    existing skills, because the .NET Framework's common language runtime allows you to develop Web
    services using any modern programming language.     * Microsoft Visual Studio .NET and the Microsoft
    .NET Framework supply a complete solution for developers to build, deploy, and run Web services.     *
    These tools help enhance the performance, reliability, and security of Web services. Microsoft
    Visual Studio .NET Developers can use a variety of programming environments to create Web services.
    Microsoft Visual Studio .NET represents the best development environment for .NET-connected software
    and services. Visual Studio .NET advances the high-productivity programming languages: Microsoft
    Visual Basic®, which includes new object-oriented programming features; Microsoft Visual C++®, which
    advances Microsoft Windows® development and enables you to build .NET-connected applications; and C#,
    which brings RAD to the C and C++ developer. Program in the Right Language for the Task Visual
    Studio .NET provides a single, unified development environment. Built on the .NET Framework, it
    provides support for working with Web services created in all modern programming languages.
    Applications and Web services created in one language can be programmed against and debugged in any
    other language supported by Visual Studio .NET. This greatly enhances the ability to use existing Web
    services to build new and exciting solutions. Transform Applications into Web Services Visual
    Studio .NET automatically creates the necessary XML and SOAP interface needed to turn an application
    into a Web service. Developers can concentrate on building the application, not on the plumbing for the
    Web service. Reuse Existing Web Services Developing with Web services is similar to developing with
    components. Visual Studio .NET gives developers the ease of importing Web services or using Web
    services hosted remotely and programming against them as they would a COM element today, saving time
    and giving developers the opportunity to concentrate on core functionality. Microsoft .NET Framework
    and Microsoft .NET Compact Framework The .NET Framework, and the device-focused .NET Compact
    Framework, are high-productivity, standards-based, multi-language application execution environments
    that handle essential plumbing chores and ease deployment. The application execution environment
    manages memory, addresses versioning issues, and improves the reliability, scalability, and security of
    your application. Components include the common language runtime, a rich set of class libraries for
    building Web services, and Microsoft ASP.NET. The common language runtime is the engine in the .NET
    Framework that provides a managed execution environment, which is protected by industry-standard
    technologies, and is designed to support developers using many different languages to create
    applications.

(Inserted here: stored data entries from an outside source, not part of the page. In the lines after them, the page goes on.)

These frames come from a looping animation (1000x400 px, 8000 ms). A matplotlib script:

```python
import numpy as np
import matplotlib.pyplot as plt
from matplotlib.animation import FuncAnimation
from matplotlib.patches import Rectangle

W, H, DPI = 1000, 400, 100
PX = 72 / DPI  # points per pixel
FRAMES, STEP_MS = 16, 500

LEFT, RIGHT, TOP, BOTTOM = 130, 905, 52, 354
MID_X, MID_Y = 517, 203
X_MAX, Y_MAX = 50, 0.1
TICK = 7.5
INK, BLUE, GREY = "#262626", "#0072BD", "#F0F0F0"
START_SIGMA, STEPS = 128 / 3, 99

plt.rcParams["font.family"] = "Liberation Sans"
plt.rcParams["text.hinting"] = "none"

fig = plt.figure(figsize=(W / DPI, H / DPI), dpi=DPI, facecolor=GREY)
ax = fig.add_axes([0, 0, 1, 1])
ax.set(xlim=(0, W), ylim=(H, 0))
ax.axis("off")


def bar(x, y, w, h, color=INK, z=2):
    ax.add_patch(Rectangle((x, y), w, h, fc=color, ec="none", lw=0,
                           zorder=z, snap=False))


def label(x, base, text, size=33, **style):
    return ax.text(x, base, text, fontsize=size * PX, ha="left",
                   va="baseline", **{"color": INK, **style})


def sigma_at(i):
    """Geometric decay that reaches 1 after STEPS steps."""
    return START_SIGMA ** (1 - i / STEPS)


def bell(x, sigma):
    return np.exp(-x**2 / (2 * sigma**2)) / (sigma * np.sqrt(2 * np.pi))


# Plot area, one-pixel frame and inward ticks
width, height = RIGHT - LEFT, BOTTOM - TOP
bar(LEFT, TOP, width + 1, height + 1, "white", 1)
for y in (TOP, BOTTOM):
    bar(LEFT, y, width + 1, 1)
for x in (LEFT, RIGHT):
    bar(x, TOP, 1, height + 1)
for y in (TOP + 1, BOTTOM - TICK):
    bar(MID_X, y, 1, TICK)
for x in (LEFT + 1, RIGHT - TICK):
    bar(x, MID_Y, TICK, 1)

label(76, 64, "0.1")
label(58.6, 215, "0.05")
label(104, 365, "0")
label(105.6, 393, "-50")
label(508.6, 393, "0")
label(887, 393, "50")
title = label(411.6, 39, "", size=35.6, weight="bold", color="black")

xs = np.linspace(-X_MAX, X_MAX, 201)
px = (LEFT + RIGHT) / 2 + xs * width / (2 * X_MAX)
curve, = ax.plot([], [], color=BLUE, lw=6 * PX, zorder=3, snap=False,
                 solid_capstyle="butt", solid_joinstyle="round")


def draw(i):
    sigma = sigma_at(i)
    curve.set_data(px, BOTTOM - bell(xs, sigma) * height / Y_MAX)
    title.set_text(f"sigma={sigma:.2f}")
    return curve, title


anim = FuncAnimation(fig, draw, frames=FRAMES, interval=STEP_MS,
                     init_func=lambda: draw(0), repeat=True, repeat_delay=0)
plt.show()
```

    Code:

    + Default.aspx.cs 

    + Default.aspx 

    Read more...